Was your childhood particularly influenced by politics? My dad is chair of Croton’s zoning board, and my mom was on the school board. My grandfather was on the recreation commission during the fifties and sixties. Politics was discussed, but I was never really interested. I became politically active on the John Hall campaign when he ran for Congress in 2006.
How did you decide to run for a position on the Croton-on-Hudson board? I was always a supporter of the Democratic Party locally. Typically, if you want to run, you go to the party and get their support. The thing I did was to announce my candidacy publicly. I had gone to the party but was told that I was too young.
What did your campaign involve? My competition in the primary was a longtime village trustee, Ann Gallelli, who had been active in village affairs since before I was born. I spent the whole summer knocking on doors. A lot of volunteers were personal friends. I asked everyone who supported me to write a letter to The Gazette [a local weekly], so I flooded the newspaper. The voter turnout was 35 percent. I couldn’t find any primary in the state where the turnout was that high.
As a candidate, what platform issues did you run on? The campaign was not really about policy. [Ann and I] agreed on a lot.
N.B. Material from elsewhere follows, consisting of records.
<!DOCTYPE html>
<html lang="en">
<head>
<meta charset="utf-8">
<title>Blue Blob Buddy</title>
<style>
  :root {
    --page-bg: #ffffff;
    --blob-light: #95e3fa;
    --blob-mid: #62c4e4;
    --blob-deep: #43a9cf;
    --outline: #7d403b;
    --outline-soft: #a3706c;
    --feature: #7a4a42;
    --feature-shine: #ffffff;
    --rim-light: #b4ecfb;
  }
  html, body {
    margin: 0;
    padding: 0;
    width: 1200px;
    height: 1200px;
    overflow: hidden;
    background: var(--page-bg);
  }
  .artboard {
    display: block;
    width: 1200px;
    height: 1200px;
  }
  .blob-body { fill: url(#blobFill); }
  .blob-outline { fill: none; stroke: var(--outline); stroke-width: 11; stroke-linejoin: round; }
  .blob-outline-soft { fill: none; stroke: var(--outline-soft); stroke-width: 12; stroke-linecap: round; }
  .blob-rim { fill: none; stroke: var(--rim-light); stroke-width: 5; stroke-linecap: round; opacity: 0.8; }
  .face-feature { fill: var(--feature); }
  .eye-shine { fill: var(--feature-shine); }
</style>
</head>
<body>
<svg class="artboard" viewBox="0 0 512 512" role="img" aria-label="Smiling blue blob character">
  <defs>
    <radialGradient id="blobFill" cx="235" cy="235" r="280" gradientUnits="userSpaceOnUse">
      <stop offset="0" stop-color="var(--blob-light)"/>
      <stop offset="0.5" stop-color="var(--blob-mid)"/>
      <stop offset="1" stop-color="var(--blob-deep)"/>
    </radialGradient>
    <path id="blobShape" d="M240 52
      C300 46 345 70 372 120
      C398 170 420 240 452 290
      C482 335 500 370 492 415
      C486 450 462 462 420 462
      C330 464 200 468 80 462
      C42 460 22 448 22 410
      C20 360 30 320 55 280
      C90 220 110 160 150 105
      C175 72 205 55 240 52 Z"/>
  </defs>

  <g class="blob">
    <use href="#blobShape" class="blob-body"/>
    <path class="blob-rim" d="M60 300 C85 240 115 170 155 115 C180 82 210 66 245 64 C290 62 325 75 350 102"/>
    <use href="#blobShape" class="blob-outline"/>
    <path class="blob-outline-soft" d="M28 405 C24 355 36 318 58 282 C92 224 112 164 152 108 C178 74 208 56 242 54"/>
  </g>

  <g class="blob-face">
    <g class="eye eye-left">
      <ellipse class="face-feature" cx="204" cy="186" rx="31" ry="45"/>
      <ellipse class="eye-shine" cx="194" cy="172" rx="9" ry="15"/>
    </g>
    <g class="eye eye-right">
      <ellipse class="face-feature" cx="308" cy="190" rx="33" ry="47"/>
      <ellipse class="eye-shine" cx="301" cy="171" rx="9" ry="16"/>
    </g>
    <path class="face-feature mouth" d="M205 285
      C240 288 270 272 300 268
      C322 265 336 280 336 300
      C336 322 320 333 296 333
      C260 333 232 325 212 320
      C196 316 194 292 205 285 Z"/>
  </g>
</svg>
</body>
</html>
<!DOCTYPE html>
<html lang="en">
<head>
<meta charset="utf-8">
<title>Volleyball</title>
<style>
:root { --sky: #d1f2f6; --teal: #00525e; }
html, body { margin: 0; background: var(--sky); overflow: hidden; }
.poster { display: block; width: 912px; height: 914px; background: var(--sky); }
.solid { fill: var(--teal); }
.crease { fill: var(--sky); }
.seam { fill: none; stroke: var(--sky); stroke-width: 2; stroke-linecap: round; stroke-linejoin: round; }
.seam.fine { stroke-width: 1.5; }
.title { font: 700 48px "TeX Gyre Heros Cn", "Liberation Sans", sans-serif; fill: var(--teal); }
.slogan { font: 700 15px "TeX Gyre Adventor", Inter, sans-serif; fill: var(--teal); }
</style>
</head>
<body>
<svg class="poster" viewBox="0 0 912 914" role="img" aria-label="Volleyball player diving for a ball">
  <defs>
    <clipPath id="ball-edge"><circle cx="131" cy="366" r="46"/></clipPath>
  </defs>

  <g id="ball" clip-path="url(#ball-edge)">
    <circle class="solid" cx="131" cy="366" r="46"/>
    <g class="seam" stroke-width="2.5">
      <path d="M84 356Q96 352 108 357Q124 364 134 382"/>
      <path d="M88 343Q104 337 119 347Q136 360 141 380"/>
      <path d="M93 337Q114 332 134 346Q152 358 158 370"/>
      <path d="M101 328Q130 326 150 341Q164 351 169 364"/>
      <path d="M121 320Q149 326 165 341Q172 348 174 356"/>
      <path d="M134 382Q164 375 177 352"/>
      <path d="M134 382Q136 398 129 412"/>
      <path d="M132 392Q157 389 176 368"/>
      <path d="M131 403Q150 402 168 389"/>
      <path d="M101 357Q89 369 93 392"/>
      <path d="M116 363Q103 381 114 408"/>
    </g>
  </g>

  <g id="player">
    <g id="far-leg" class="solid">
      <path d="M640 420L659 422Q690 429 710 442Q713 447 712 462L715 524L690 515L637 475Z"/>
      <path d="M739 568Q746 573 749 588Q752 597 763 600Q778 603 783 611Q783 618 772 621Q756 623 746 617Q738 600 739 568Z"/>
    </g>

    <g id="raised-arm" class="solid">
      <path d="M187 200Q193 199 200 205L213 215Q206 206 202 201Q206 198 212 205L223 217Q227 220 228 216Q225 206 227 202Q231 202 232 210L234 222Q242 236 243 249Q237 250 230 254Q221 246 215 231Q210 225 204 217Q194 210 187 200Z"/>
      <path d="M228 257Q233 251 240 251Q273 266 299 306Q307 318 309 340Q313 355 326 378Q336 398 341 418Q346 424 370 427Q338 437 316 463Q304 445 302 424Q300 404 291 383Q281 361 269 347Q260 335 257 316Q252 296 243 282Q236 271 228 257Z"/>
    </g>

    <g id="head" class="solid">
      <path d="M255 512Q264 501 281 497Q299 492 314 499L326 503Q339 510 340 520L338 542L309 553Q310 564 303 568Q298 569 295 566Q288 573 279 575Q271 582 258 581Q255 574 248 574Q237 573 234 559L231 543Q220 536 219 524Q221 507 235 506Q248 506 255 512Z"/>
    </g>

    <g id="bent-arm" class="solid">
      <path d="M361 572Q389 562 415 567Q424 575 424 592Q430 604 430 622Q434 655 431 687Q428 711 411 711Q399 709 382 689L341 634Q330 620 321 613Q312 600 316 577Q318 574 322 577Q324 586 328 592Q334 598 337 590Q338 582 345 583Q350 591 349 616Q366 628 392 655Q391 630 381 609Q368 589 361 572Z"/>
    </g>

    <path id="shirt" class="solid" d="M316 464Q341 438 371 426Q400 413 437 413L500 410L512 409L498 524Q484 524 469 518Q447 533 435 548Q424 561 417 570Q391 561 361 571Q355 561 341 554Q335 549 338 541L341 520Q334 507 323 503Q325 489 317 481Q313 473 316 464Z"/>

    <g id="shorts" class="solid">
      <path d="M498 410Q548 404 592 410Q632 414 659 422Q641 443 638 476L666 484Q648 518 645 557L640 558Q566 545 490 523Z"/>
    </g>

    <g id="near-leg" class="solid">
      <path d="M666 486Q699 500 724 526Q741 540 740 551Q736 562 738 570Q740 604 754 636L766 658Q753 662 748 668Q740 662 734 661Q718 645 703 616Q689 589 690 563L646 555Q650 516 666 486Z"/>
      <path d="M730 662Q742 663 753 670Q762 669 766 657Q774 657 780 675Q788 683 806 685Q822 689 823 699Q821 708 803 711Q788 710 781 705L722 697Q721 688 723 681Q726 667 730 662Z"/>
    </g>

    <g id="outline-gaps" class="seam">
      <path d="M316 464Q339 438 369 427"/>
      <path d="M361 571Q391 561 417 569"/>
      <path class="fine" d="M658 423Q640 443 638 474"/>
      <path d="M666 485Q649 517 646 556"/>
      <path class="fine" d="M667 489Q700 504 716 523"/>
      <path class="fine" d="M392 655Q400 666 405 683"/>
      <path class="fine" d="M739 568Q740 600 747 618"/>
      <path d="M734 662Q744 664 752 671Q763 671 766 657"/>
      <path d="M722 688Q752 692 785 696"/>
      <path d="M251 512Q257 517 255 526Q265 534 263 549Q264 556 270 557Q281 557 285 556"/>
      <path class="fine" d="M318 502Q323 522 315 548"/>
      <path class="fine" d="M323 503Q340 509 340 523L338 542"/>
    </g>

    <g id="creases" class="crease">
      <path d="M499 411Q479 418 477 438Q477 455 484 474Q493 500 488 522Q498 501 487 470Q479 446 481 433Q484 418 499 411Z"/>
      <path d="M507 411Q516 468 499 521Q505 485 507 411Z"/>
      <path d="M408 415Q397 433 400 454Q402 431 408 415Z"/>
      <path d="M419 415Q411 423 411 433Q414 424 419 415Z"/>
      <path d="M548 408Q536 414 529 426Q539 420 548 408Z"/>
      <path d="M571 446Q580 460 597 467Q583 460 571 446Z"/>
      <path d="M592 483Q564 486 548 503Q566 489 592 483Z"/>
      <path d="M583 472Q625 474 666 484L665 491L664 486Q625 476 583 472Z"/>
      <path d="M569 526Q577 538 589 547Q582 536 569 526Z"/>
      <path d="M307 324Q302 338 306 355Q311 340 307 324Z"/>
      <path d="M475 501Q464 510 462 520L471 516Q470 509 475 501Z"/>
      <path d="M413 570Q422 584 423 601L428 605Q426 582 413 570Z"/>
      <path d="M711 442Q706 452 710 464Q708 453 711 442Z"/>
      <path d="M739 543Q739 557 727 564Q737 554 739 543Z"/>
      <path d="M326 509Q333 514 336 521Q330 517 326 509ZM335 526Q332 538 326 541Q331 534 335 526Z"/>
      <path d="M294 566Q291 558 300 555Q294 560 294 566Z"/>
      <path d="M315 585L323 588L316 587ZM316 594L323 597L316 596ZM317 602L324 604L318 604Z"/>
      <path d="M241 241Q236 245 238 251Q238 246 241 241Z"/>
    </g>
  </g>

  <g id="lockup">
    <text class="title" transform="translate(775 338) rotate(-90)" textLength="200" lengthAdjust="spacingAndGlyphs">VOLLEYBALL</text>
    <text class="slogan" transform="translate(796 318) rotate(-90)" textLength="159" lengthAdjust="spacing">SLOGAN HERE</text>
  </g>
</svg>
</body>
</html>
Publicly, from her side it was, ‘We like Kevin Davis, but we don’t think he’s ready to be a trustee.’ On my side, it was, ‘I’m the candidate with the energy and the only independent voice.’
But Gallelli is still a trustee now, correct? While I outpolled Ann Gallelli in both the primary and the general elections, the top two finishers in each election were the ones that got elected. Once I won the primary, Ann Gallelli and I were the only two candidates whose names appeared on the ballot for the general election, so we were both elected.
What’s your most amusing campaign story? The typical story involves knocking on a door. I wouldn’t recognize the person, but they’d say, ‘Oh, Kevin! I knew you when you were this big…’ and put their hand to the height of their knee.
What does a village trustee do? A trustee is like a city councilman. I’m involved with setting the $17-million budget, zoning, trash pickup, and the water system. The position is part-time. I get three grand and the use of an iPad.
Since this is only part-time, what else are you doing? I am a senior studying political science at Hunter College. I graduate in the fall.